Oxford Companion to the English Language defines:
“Translation is the communication of the meaning of a source-language text using an equivalent target-language text. “
This consensus on the definition, however, is the result of social construction, a work that began in Ancient Greece. Did you know that translating is a practice originated thousands of years ago?
When Translation was born
It is believed that the first literary translation from one language to another was performed by Lívio Andrônico, considered to be the first European translator, around the year 250 B.C. Lívio made the Latin translation of Homer’s classic Odyssey, which was initially written in Greek (remember that Odyssey is the second work of Western literature). From that point on, several Latin authors have used this model to translate other pieces, in free form, for their recreation.
By that time, the Romans already worried about the message of the translated texts: not only the word was reproduced, but also the content, with emphasis on the delivery of the text. That is, they were already seeking to ensure not only a formal correspondence but correspondence for the message that was intended to be transmitted, taking into account the receptor’s culture. SCG Law & Language also use emphasis on the text as a guide for all the translations we carry out.
Leaping of a few centuries to the time of the Renaissance period, the foundations of modern translation were born. The most important pioneer was Martin Luther, the great name of the Protestant Reformation. Although he only dedicated himself to translating sacred texts, Martin Luther brought attention to translation as a rhetorical process and not merely aesthetic; that is, more than guaranteeing the beauty of the translated text, the essential part was to ensure the understanding of the idea transmitted to the receiver.

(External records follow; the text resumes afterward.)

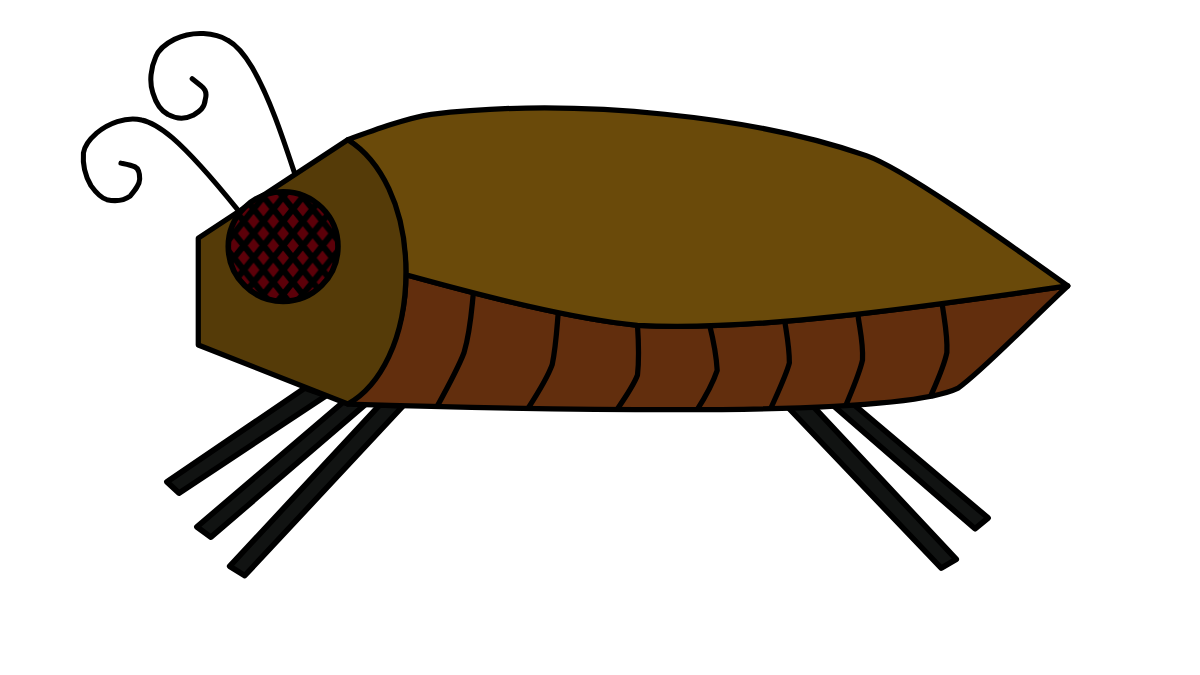
<!DOCTYPE html>
<html lang="en">
<head>
<meta charset="utf-8">
<title>Beetle</title>
<style>
:root {
  --paper: #ffffff;
  --ink: #000000;
  --wing: #6a4a0a;
  --head: #553b08;
  --belly: #622e0d;
  --leg: #111312;
  --eye: #5c0009;
}
html, body { margin: 0; background: var(--paper); overflow: hidden; }
.canvas { display: block; width: 1200px; height: 675px; background: var(--paper); }
.beetle { stroke: var(--ink); stroke-width: 5.6; stroke-linejoin: round; stroke-linecap: round; fill: none; }
.legs { fill: var(--leg); stroke-width: 6; }
.belly { fill: var(--belly); }
.wing { fill: var(--wing); }
.head { fill: var(--head); }
.antennae { stroke-width: 5.4; }
.segments { stroke-linecap: butt; }
.eye-base { fill: var(--eye); stroke: none; }
.eye-lattice { stroke: var(--ink); stroke-width: 6.6; fill: none; }
.eye-rim { stroke-width: 6; }
</style>
</head>
<body>
<svg class="canvas" viewBox="0 0 1280 720" role="img" aria-label="Brown beetle in profile with curled antennae and a dark red compound eye">
  <defs>
    <pattern id="eye-facets" x="291.5" y="249" width="21" height="26" patternUnits="userSpaceOnUse">
      <path class="eye-lattice" d="M-10.5 -13 L31.5 39 M-10.5 39 L31.5 -13"/>
    </pattern>
  </defs>
  <g class="beetle">
    <g class="legs">
      <path d="M325 414 L178 514 L191 526 L348 422 Z"/>
      <path d="M366 429 L210 562 L225 573 L389 432 Z"/>
      <path d="M405 432 L245 604 L261 614 L430 433 Z"/>
      <path d="M840 434 L1004 606 L1020 596.500 L866 432 Z"/>
      <path d="M887 431 L1040 564 L1054 552.500 L909 430 Z"/>
    </g>

    <path class="belly" d="M371 431 C400 405 433 365 433 293 C520 317 610 340 680 347 C800 354 980 328 1139 305 C1105 336 1050 394 1022 414 C985 432 860 437 720 437 C580 437 470 434 371 431 Z"/>
    <g class="segments">
      <path d="M505 312 C503 330 502 352 495 376 C489 392 477 414 466 434"/>
      <path d="M595.500 333 C594 350 593 370 589 389 C584 403 574 419 563 436"/>
      <path d="M680 347 C681 362 682 382 680 400 C676 411 667 424 658 437"/>
      <path d="M757 347 C760 359 764 377 765 395 C761 407 752 424 743 438"/>
      <path d="M837 342 C839 356 842 370 842 387 C839 399 830 418 822 436"/>
      <path d="M915 335 C917 351 921 366 920 384 C917 398 909 416 902 433"/>
      <path d="M1005 324 C1007 340 1011 358 1010 376 C1007 391 999 408 992 424"/>
    </g>

    <path class="wing" d="M371 149 C401 138 434 126 460 122 C620 103 810 126 924 166 C962 179 1062 250 1139 305 C980 328 800 354 680 347 C610 340 520 317 433 293 C433 221 400 169 371 149 Z"/>
    <path class="head" d="M371 149 L211.500 254 V368 L371 431 C405 412 433 362 433 290 C433 220 405 170 371 149 Z"/>

    <g class="antennae">
      <path d="M314 184 C302 148 288 105 269 72 C260 57 252 48 243 43 C230 35 206 32 186 42 C176 47 169 53 166 61 C161 72 159 87 163 99 C166 109 171 118 179 122 C188 127 198 127 206 123 C214 118 218 115 219 106 C221 99 219 95 215 92 L205 84" stroke-linecap="round"/>
      <path d="M253 223 C232 197 207 167 184 147 C172 137 161 130 151 128 C134 124 115 132 103 142 C95 149 90 157 89 163 C88 176 91 188 97 198 C102 205 107 211 114 213 C123 215 132 214 139 209 C144 203 149 197 149 191 C149 186 148 180 144 178 C140 176 134 175 129 174"/>
    </g>

    <g class="eye">
      <circle class="eye-base" cx="302" cy="263" r="58.500"/>
      <circle cx="302" cy="263" r="58.500" fill="url(#eye-facets)" stroke="none"/>
      <circle class="eye-rim" cx="302" cy="263" r="58.500"/>
    </g>
  </g>
</svg>
</body>
</html>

Luther was the author of the Protestant Reformation and responsible for important innovations in the process of Translation.
Translation and Heads of State: The Importance in Brazilian Politics
Regarding Brazil´s history, translation has been important since the arrival of the Portuguese. It was through translators, that the Europeans performed exchanges with the natives and were able to catechize Indians. It was also used during the Empire and, subsequently, the Republic, but it developed in the post-World War II context (1945), with the creation of the United Nations and the increase of diplomatic relations between the countries.
Since then, translations have proved to be essential in the political context. According to Nexo Jornal, data from the Presidency of the Republic itself, inform that Lula, for example, spent 16% of his term abroad and counted on translators and interpreters. The most well-known of these is Sergio Ferreira, who provided translation services to the former President since 1992. His work has not always been easy: in many moments, Ferreira polished Lula’s comments and made them more context-specific.
Once he had to seek the most adequate translation possible for the President’s referral to communities of women that break babassu coconut: “Coconut cracking women”.
During a trip to Africa in 2003, Lula was surprised to arrive in Namibia and said: “anyone who arrives in Windhoek does not seem to be in an African country. Few cities in the world are clean and beautiful (like this) “. Ferreira, in order to avoid any conflict, interrupted the president’s reasoning, giving him the cue to remake his speech. He said he was not understanding him. Lula then softened saying, “The view we have of Africa is that it’s all poverty. ” Like this one, several slips of the president were softened by the interpreter. How important is a professional translator for a country to maintain healthy international relations!
Sérgio Ferreira appears in many official international meetings of former president Lula. Source: Água Potável.
History, therefore, illustrates the essential role played by translators in many important moments. Translation as we know it today, with all the worries about the faithfulness of the past message, is the fruit of a long process of improvement, which began more than 2,000 years ago, and continues to be reinvented daily.